Walking in the Bolsena countryside
- The drag from towing a caravan slows you down from 70mph+ to max 60. But as we are used to spending our time in the fast lane going nowhere, caravan speed is just fine. Steve is very good at judging how far it is possible/enjoyable to go in one day, so Asti in the Piedmont region was our destination.
Whilst ‘getting away from it all’ was the general idea (in reality it never happens), the one thing we both would vote for in a campsite is the internet. It is invaluable in numerous ways (this subject deserves a Post all to itself). One of our travel ‘Bibles’ is the Alan Rogers’ Campsite Guide (also online). So, armed with this and the internet it is a doddle to find, if not actually book, campsites. What isn’t so much of a doddle is finding the bloody places. Because we want places that show us something of the local area/culture we try to use sites that people of that country would use. Another mod-con we enlisted for this trip is a Sat Nav. However, ours seems not to know her (it has to be) left from right sometimes, and says turn when she means bear and bear when she means turn.
And that is how we found ourselves up a mountain with nowhere obvious to turn around, looking for an authentic Italian campsite.
So, as the road was coming to an end, we turned into the only turning there was – a farmyard. Thinking we were going to spin around and be off, Steve drove the caravan to the right to do a sweep and out again. He hadn’t bargained on several elderly people sitting in the shade in the heat of the day – on their land. You can’t just creep away with a caravan in tow. Only thing for it: to smile, look apologetic to the fact we were trespassing and try to find out where lost campsite was. Yet again, we found the language barrier no barrier to making ourselves understood. The fact that campsite in Italian is campeggio and there was only one road down and the friendly people saying ‘due chilometro’ and pointing right meant we were booking in in less than 10 minutes.
This campsite had a restaurant where we booked in for dinner. What a brilliant dinner, too. It was full of local people and campers. One family of about 16 turned up to celebrate someone’s birthday. The atmosphere was relaxed. There was no hurry to be served. And, as the wine arrived pronto, we were happy campers.

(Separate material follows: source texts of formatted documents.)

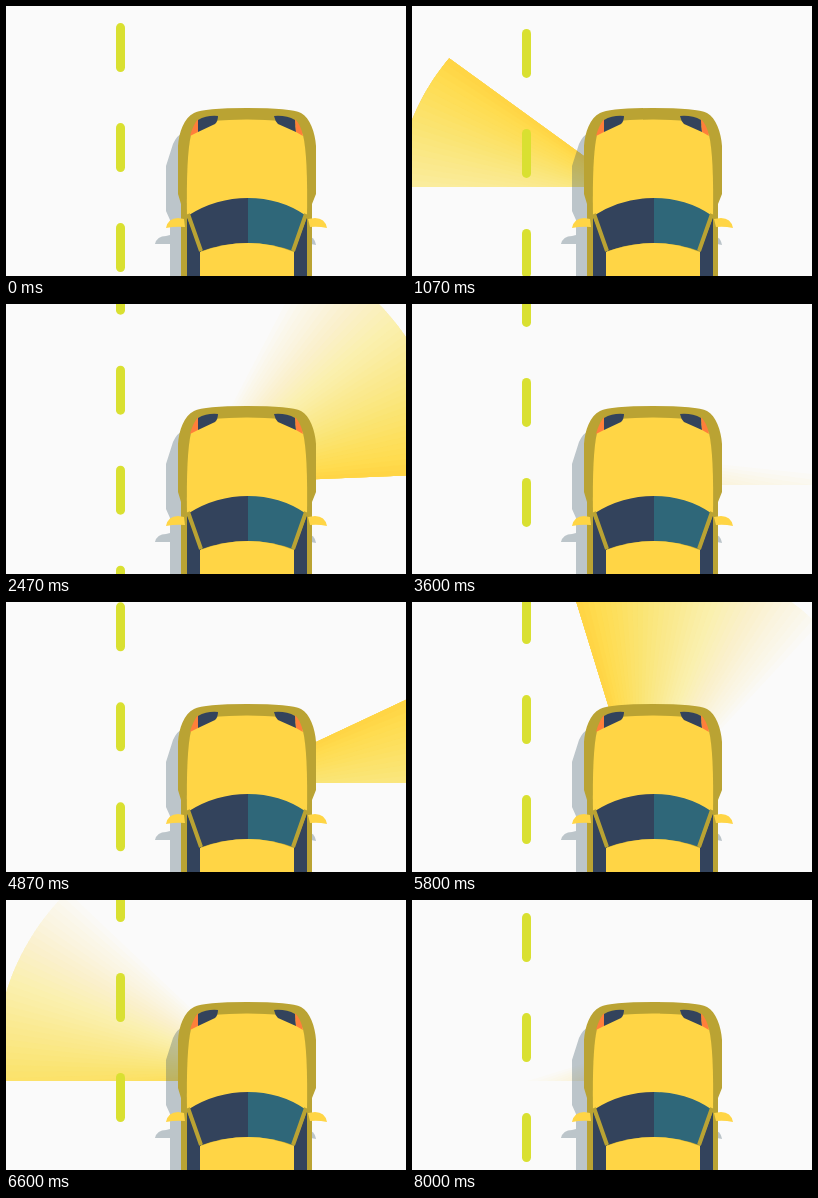
These frames come from a looping animation (400x270 px, 8070 ms). An HTML page:

```html
<!DOCTYPE html>
<html lang="en">
<head>
<meta charset="utf-8">
<title>Car radar sweep</title>
<style>
  html, body { margin: 0; width: 100%; height: 100%; overflow: hidden; background: #fafafa; }
  svg { display: block; width: 100vw; height: 100vh; }
</style>
</head>
<body>
<svg viewBox="0 0 400 270">
  <defs>
    <clipPath id="ahead"><rect width="400" height="181"/></clipPath>
  </defs>
  <rect width="400" height="270" fill="#fafafa"/>
  <g id="beam" fill="#ffd545" clip-path="url(#ahead)"></g>
  <g id="lane" fill="#d9e031"></g>

  <g id="shadow" fill="#385464" fill-opacity=".32">
    <path d="M164 270V238H149Q151 230 160 230L164 229V214L160 205V160L167 138Q171 129 178 126H200V270Z"/>
    <path d="M305 231Q309 233 310 239L305 238Z"/>
  </g>

  <g id="car">
    <path fill="#baa333" d="M175 270V198L172 188V140C173 126 178 112 188 107Q198 102 241 102Q285 102 295 107C304 112 309 126 310 140V188L306 198V270Z"/>
    <path fill="#ffd545" d="M181 212Q180 150 185 129Q190 117 205 115Q241 112 277 115Q292 117 297 129Q302 150 301 212Z"/>
    <path fill="#33435c" d="M192 114Q201 109 212 110Q212 115 209 118L192 126Z"/>
    <path fill="#33435c" d="M289 114Q280 109 268 110Q269 115 272 118L290 126Z"/>
    <path fill="#ff7f3a" d="M192 113V126L184 130Q187 119 192 113ZM289 113L290 126L297 130Q295 119 289 113Z"/>
    <path fill="#33435c" d="M181 211L195 246V270H181ZM301 211L288 246V270H301Z"/>
    <path fill="#33435c" d="M183 209Q210 192 242 192V237Q218 237 196 245Z"/>
    <path fill="#2f6779" d="M299 209Q274 192 242 192V237Q265 237 287 245Z"/>
    <path fill="#ffd545" d="M194 270V246Q218 237 242 237Q265 237 288 246V270Z"/>
    <path fill="none" stroke="#baa333" stroke-width="4" d="M182 208L195 245M300 208L287 245"/>
    <path fill="#ffd545" d="M160 222Q162 212 172 212L178 213L179 221Q170 220 160 222ZM321 222Q319 212 309 212L302 213L304 221Q312 220 321 222Z"/>
  </g>
</svg>
<script>
const LOOP = 8070, SWEEP = 4000, RETURN_AT = 3970;
const PIVOT = { x: 218, y: 181 };
const LAYERS = 40, SPREAD = 60;
const NS = 'http://www.w3.org/2000/svg';

function add(parent, tag, attrs) {
  const el = document.createElementNS(NS, tag);
  for (const key in attrs) el.setAttribute(key, attrs[key]);
  return parent.appendChild(el);
}

const beam = document.getElementById('beam');
const lane = document.getElementById('lane');

// Nested fans, widest first: together their opacity rises evenly towards the leading edge.
const fans = Array.from({ length: LAYERS }, (_, i) =>
  add(beam, 'path', { 'fill-opacity': 1 / (LAYERS - i) }));

for (let i = 0; i < 4; i++) {
  add(lane, 'rect', { x: 110, y: (i - 1) * 100, width: 9, height: 49, rx: 4.5 });
}

const clamp01 = v => Math.max(0, Math.min(1, v));
const easeInOut = u => u < 0.5 ? 2 * u * u : 1 - 2 * (1 - u) * (1 - u);

// s runs from 0 at the leading ray to 1 at the faded one.
// dir 1 turns clockwise from the left, -1 counterclockwise from the right.
function ray(lead, s, dir) {
  const a = (lead - s * SPREAD) * Math.PI / 180;
  const shift = 2 + 28 * s;
  const reach = 222 + 22 * s;
  const point = r => {
    const x = -r * Math.cos(a) - shift * Math.sin(a);
    const y = -r * Math.sin(a) + shift * Math.cos(a);
    return (PIVOT.x + dir * x).toFixed(2) + ' ' + (PIVOT.y + y).toFixed(2);
  };
  return { base: point(0), tip: point(reach) };
}

function drawBeam(lead, dir) {
  const rays = Array.from({ length: LAYERS + 1 }, (_, i) => ray(lead, i / LAYERS, dir));
  fans.forEach((fan, i) => {
    const part = rays.slice(0, LAYERS - i + 1);
    const tips = part.map(r => r.tip);
    const bases = part.map(r => r.base).reverse();
    fan.setAttribute('d', 'M' + tips.concat(bases).join('L') + 'Z');
  });
}

function draw(t) {
  const travel = 17 + 0.0988 * t + 8.75e-8 * t * t;
  lane.setAttribute('transform', `translate(0 ${(travel % 100).toFixed(2)})`);

  if (t < RETURN_AT) {
    drawBeam(251 * easeInOut(clamp01(t / SWEEP)), 1);
  } else {
    drawBeam(-1 + 258 * easeInOut(clamp01((t - RETURN_AT) / SWEEP)), -1);
  }
}

const start = performance.now();
function tick() {
  draw((performance.now() - start) % LOOP);
  requestAnimationFrame(tick);
}
draw(0);
requestAnimationFrame(tick);
</script>
</body>
</html>
```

Below: two signs we found humorous. They were by the wash basins
Another successful campsite.